Open this publication in new window or tab >>Iron-based materials as tar cracking catalyst in waste gasification
2011 (English)Doctoral thesis, comprehensive summary (Other academic)
Abstract [en]

The treatment of municipal solid waste (MSW) in Sweden has changed during the past decades due to national legislation and European Union directives. The former landfills have more or less been abandoned in favour of material recycling and waste incineration. On a yearly basis approximately 2.2 million tonnes waste are incinerated in Sweden with heat recovery and to some extent also with electricity generation, though at a low efficiency. It is desirable to alter this utilisation and instead employ MSW as fuel in a fluid bed gasification process. Then electrical energy may be produced at a much higher efficiency. However, MSW contain about 1 % chlorine in the form of ordinary table salt (NaCl) from food scraps. This implies that the tar cracking catalyst, dolomite, which is normally employed in gasification, will suffer from poisoning if applied under such conditions. Then the tar cracking capacity will be reduced or vanish completely with time. Consequently, an alternative catalyst, more resistant to chlorine, is needed.

Preliminary research at KTH has indicated that iron in its metallic state may possess tar cracking ability. With this information at hand and participating in the project “Energy from Waste” an experimental campaign was launched. Numerous experiments were conducted using iron as tar cracking catalyst. First iron sinter pellets from LKAB were employed. They were reduced in situ with a stream of hydrogen before they were applied. Later iron-based granules from Höganäs AB were tested. These materials were delivered in the metallic state. In all tests the KTH atmospheric fluidised bed gasifier with a secondary catalytic reactor housing the catalytic material was deployed. Mostly, the applied fuel was birch. The results show that metallic iron possesses an intrinsic ability, almost in the range of dolomite, to crack tars. Calculations indicate that iron may be more resistant to chlorine than dolomite. The exploration of metallic iron’s excellent tar cracking capacity led to the innovative manufacture of an iron catalytic tar cracking filter as well as a general knowledge of its tar cracking capacity.
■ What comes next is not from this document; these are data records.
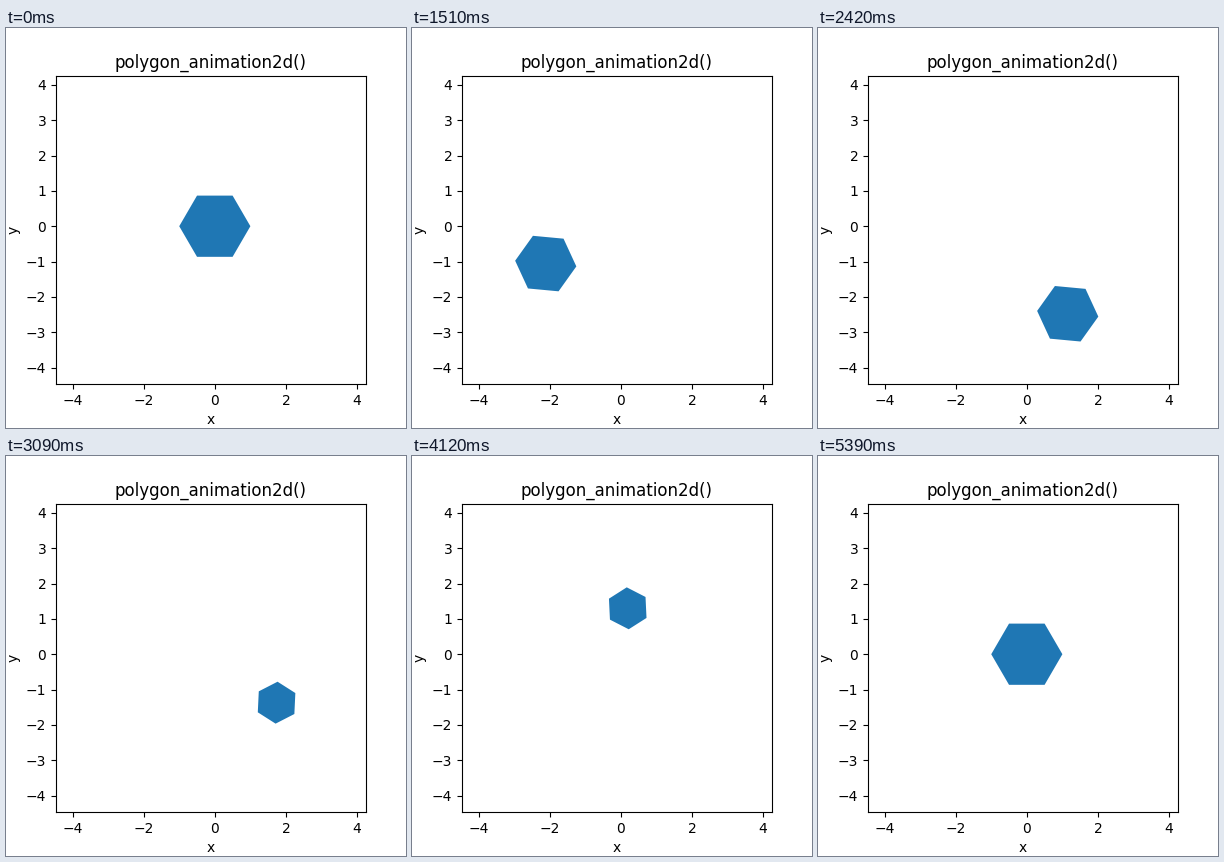
Animation of 400x400 px, one loop 5.45 s. Source, as a matplotlib script:

```python
import numpy as np
import matplotlib.pyplot as plt
from matplotlib.animation import FuncAnimation
from matplotlib.patches import Polygon

LOOP, TICK = 5450, 25        # ms
SEGMENT, STEP = 910, 60      # ms per stretch of the path, ms per pose
LAST = 14                    # last pose index of a stretch

H = np.sqrt(3) / 2
# Centre of the hexagon at each stop, as complex numbers
STOPS = np.array([0, -0.75 + 1.5j * H, -2.25 - 1.5j * H, 1.5 - 3j * H,
                  2.25 + 1.5j * H, -0.75 + 1.5j * H, 0])
HEXAGON = np.exp(1j * np.pi / 3 * np.arange(6))
TURNED = HEXAGON * np.exp(2j * np.pi / 3)


def ease(u):
    """Cubic ease in and out."""
    return 4 * u**3 if u < 0.5 else 1 - 4 * (1 - u)**3


def corners(t):
    """Corners at time t; each one runs straight to its next place."""
    seg, rest = divmod(t, SEGMENT)
    s = ease(min(rest // STEP, LAST) / LAST)
    start = STOPS[seg] + HEXAGON
    end = STOPS[seg + 1] + TURNED
    z = (1 - s) * start + s * end
    return np.column_stack([z.real, z.imag])


fig, ax = plt.subplots(figsize=(4, 4), dpi=100)
limits = (-4 * H - 1, 4.25)
ax.set(xlim=limits, ylim=limits, xlabel="x", ylabel="y",
       title="polygon_animation2d()")
shape = ax.add_patch(Polygon(corners(0), closed=True, facecolor="C0"))


def update(i):
    # Sample late in the tick so that poses change on time
    shape.set_xy(corners(i * TICK + 20))
    return [shape]


anim = FuncAnimation(fig, update, frames=LOOP // TICK, interval=TICK,
                     repeat=True, repeat_delay=0)
plt.show()
```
This filter with dual functionality would be a general improvement of the gasification process since it among other things would make the process denser.
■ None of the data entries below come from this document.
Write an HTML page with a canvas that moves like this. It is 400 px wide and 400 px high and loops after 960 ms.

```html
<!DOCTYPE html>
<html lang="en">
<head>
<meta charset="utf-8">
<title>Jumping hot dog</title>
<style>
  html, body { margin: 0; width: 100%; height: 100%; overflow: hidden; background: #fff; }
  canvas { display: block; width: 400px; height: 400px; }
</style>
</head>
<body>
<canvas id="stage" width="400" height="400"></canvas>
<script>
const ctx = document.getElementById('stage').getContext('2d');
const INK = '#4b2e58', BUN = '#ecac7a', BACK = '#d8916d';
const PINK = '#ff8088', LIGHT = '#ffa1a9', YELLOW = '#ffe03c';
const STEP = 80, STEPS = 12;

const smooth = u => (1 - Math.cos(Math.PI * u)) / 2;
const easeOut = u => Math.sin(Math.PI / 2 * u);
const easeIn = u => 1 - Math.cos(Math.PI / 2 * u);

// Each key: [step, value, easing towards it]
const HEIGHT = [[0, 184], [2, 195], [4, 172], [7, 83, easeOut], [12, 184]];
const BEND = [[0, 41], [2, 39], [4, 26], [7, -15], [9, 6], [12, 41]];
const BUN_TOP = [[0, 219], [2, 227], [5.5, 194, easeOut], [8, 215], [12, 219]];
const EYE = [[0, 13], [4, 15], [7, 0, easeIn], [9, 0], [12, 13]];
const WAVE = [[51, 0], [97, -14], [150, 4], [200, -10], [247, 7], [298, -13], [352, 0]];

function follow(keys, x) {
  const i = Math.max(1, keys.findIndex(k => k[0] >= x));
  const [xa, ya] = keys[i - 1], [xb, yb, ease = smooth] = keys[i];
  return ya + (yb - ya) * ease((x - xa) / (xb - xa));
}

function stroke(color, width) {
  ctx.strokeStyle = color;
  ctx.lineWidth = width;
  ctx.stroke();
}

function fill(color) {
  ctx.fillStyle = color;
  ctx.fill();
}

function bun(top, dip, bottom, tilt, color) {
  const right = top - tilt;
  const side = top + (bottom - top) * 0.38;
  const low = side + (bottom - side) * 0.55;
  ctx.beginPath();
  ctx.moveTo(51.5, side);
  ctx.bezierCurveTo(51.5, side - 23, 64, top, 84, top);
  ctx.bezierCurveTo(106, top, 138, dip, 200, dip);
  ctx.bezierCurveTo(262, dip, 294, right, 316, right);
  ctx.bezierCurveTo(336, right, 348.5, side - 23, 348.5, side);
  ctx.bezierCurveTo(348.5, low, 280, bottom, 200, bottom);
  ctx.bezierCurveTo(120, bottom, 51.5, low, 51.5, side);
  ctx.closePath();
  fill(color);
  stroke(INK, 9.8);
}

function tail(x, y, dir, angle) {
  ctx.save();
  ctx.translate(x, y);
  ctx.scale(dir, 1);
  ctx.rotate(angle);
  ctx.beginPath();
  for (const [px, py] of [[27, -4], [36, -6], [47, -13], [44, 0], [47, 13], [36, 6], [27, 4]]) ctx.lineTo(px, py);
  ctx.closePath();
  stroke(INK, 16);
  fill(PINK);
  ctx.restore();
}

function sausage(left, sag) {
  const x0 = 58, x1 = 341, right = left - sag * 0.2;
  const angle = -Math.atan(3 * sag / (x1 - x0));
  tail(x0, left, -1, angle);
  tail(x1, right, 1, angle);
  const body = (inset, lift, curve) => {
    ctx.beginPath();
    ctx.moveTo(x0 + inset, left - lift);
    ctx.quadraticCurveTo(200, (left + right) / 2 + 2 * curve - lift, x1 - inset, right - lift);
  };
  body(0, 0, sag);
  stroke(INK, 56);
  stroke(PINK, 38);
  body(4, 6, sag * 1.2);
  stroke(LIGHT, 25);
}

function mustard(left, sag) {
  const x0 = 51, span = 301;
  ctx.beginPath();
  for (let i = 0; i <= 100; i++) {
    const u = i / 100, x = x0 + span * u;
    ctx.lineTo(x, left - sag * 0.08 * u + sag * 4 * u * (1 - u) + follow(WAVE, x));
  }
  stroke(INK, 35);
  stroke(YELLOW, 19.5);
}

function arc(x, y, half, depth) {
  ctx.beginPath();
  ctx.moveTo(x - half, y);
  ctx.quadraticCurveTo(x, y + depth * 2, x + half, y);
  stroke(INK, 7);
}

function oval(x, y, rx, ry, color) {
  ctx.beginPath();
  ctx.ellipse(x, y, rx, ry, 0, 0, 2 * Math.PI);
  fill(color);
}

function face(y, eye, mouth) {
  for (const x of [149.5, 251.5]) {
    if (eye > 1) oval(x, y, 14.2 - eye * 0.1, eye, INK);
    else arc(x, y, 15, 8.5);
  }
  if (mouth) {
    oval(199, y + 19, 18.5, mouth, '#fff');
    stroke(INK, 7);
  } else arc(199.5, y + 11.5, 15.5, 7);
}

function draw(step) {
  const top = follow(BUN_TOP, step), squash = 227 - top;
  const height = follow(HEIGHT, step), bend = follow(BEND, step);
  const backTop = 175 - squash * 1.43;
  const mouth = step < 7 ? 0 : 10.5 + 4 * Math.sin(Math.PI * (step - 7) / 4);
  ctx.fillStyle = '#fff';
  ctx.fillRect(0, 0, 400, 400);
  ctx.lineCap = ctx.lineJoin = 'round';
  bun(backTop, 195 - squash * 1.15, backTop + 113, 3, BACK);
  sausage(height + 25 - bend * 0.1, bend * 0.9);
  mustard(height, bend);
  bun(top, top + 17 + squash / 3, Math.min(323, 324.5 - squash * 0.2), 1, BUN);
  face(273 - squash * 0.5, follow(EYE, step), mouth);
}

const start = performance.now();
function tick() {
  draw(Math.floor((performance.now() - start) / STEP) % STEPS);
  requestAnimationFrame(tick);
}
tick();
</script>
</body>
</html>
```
Place, publisher, year, edition, pages
Stockholm: KTH Royal Institute of Technology, 2011. 73 p.
Series
Trita-CHE-Report, ISSN 1654-1081 ; 2011:27
National Category
Chemical Engineering
Identifiers
urn:nbn:se:kth:diva-33043 (URN)978-91-7415-941-7 (ISBN)
Public defence
2011-05-19, F3, Lindstedsvägen 26, KTH, Stockholm, 10:00 (English)
Opponent
Supervisors
Note
QC 20110428Available from: 2011-04-28 Created: 2011-04-27 Last updated: 2011-04-28Bibliographically approved
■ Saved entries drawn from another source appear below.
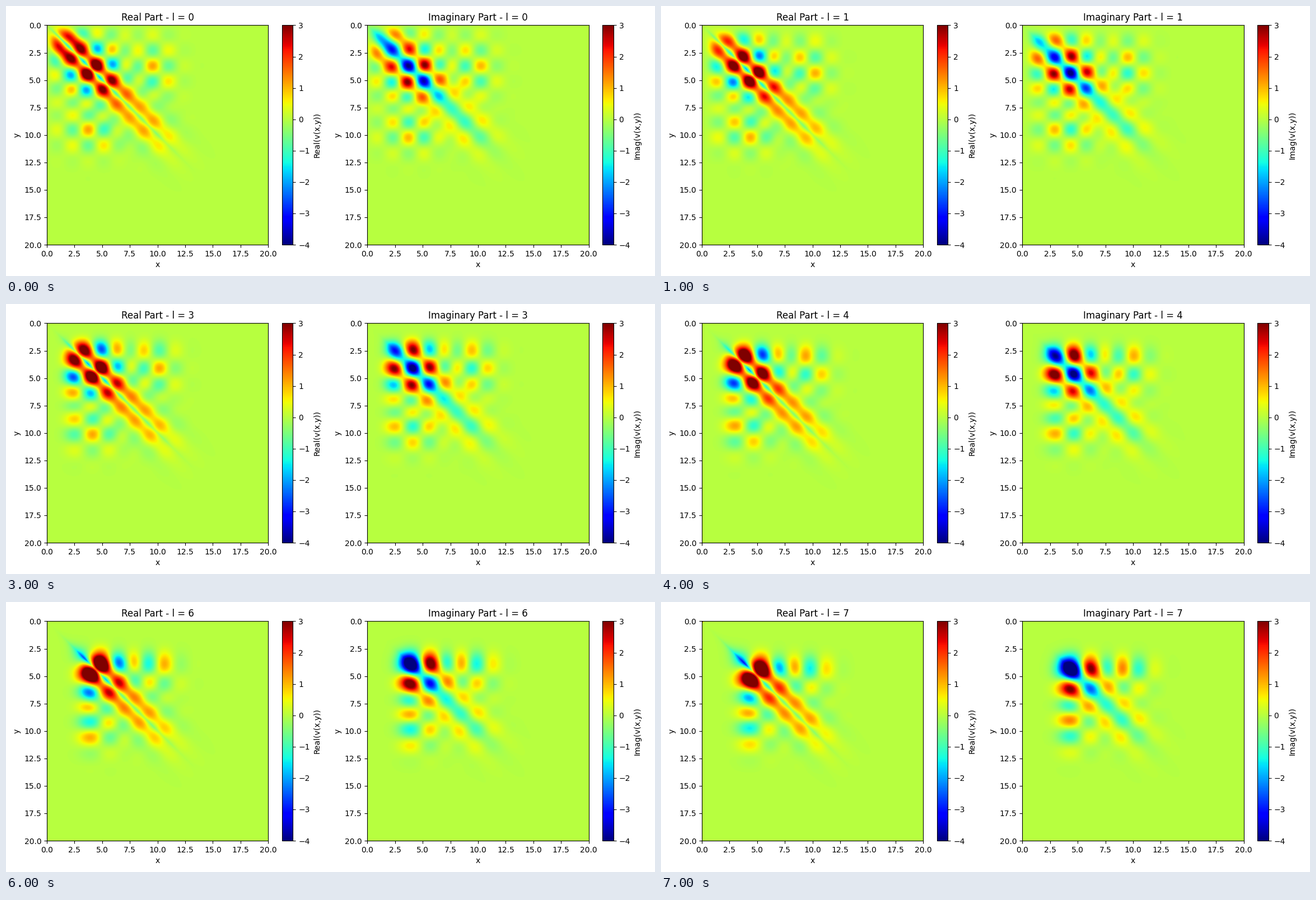
Write a matplotlib script that moves like this. It is 1159x483 px and loops after 8 s.

```python
import numpy as np
import matplotlib.pyplot as plt
from matplotlib.animation import FuncAnimation

W, H, DPI = 1159, 483, 100
SIZE, N = 20, 400
FRAMES, INTERVAL = 8, 1000

plt.rcParams["font.family"] = "DejaVu Sans"

r = (np.arange(N) + 0.5) * SIZE / N
X, Y = np.meshgrid(r, r)
LOW, SEP, MID = np.minimum(X, Y), np.abs(X - Y), (X + Y) / 2
NODES, WEIGHTS = np.polynomial.legendre.leggauss(70)


def regular(l, z):
    """Riccati-Bessel function z * j_l(z)."""
    p = np.polynomial.legendre.Legendre.basis(l)(NODES)
    waves = np.exp(1j * np.outer(z, NODES))
    return z * ((-1j) ** l * (waves @ (WEIGHTS * p)) / 2).real


def irregular(l, z):
    """Riccati-Neumann function -z * y_l(z)."""
    a, b = np.cos(z), np.cos(z) / z + np.sin(z)
    for n in range(1, l + 1):
        a, b = b, (2 * n + 1) / z * b - a
    return a


def bell(x, centre, width):
    return np.exp(-((x - centre) / width) ** 2 / 2)


INNER = 1.7 * bell(r, 4.3, np.where(r < 4.3, 2.2, 1.95))
OUTER = 0.7 * bell(r, 9.5, 1.5)


def radial(func, l):
    """Wave inside the nucleus joined to the shifted wave outside it."""
    return INNER * func(l, 2.13 * r) - OUTER * func(l, 1.93 * r + 6.77)


def potential(l):
    """Real and imaginary part of the nonlocal potential v_l(x, y)."""
    u, w = radial(regular, l), radial(irregular, l)
    real = -np.where(X <= Y, np.outer(w, u), np.outer(u, w))
    imag = -np.outer(u, u)

    # band along the diagonal, cut off below the turning point
    band = 1.4 * np.exp(-(MID / 9.8) ** 4.5)
    if l == 0:
        band += 0.8 * bell(MID, 1.7, 0.57)
    band /= 1 + np.exp(-(LOW - 0.5 - 0.45 * l) / 0.25)
    fade = np.exp(-(SEP / 3) ** 2)
    real += band * (1.35 * np.sin(1.42 * SEP) * fade - 0.4 * np.exp(-SEP / 0.3))
    imag -= band * np.cos(1.42 * SEP) * fade
    return real, imag


fig = plt.figure(figsize=((W + 1e-6) / DPI, (H + 1e-6) / DPI), dpi=DPI)


def place(left, width):
    return fig.add_axes([left / W, 56 / H, width / W, 392.5 / H])


def panel(left, bar_left, name):
    ax = place(left, 395.3)
    im = ax.imshow(np.zeros((N, N)), cmap="jet", vmin=-4, vmax=3,
                   extent=(0, SIZE, SIZE, 0), aspect="auto",
                   interpolation="bilinear")
    ax.set_xticks(np.arange(0, 20.1, 2.5))
    ax.set_yticks(np.arange(0, 20.1, 2.5))
    ax.set_xlabel("x")
    ax.set_ylabel("y")
    fig.colorbar(im, cax=place(bar_left, 19.6), label=f"{name}(v(x,y))")
    return ax, im


panels = [panel(73, 492.8, "Real"), panel(645.3, 1065.3, "Imag")]
titles = ["Real Part", "Imaginary Part"]
fields = [potential(l) for l in range(FRAMES)]


def update(l):
    for (ax, im), title, field in zip(panels, titles, fields[l]):
        im.set_data(field)
        ax.set_title(f"{title} - l = {l}")
    return [im for _, im in panels]


update(0)
anim = FuncAnimation(fig, update, frames=FRAMES, interval=INTERVAL,
                     repeat=True, repeat_delay=0, blit=False)
plt.show()
```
Open Access in DiVA

No full text

Other links

Publisher's full textScopus

Search in DiVA

By author/editor
Nordgreen, ThomasLiliedahl, TrulsSjöström, Krister
By organisation
Chemical Technology
In the same journal
Energy & Fuels
Chemical Process Engineering

Search outside of DiVA

GoogleGoogle Scholar

doi
urn-nbn

Altmetric score

doi
urn-nbn
Total: 87 hits
CiteExportLink to record
Permanent link

Direct link
Cite
Citation style
  • apa
  • harvard1
  • ieee
  • modern-language-association-8th-edition
  • vancouver
  • Other style
More styles
Language
  • de-DE
  • en-GB
  • en-US
  • fi-FI
  • nn-NO
  • nn-NB
  • sv-SE
  • Other locale
More languages
Output format
  • html
  • text
  • asciidoc
  • rtf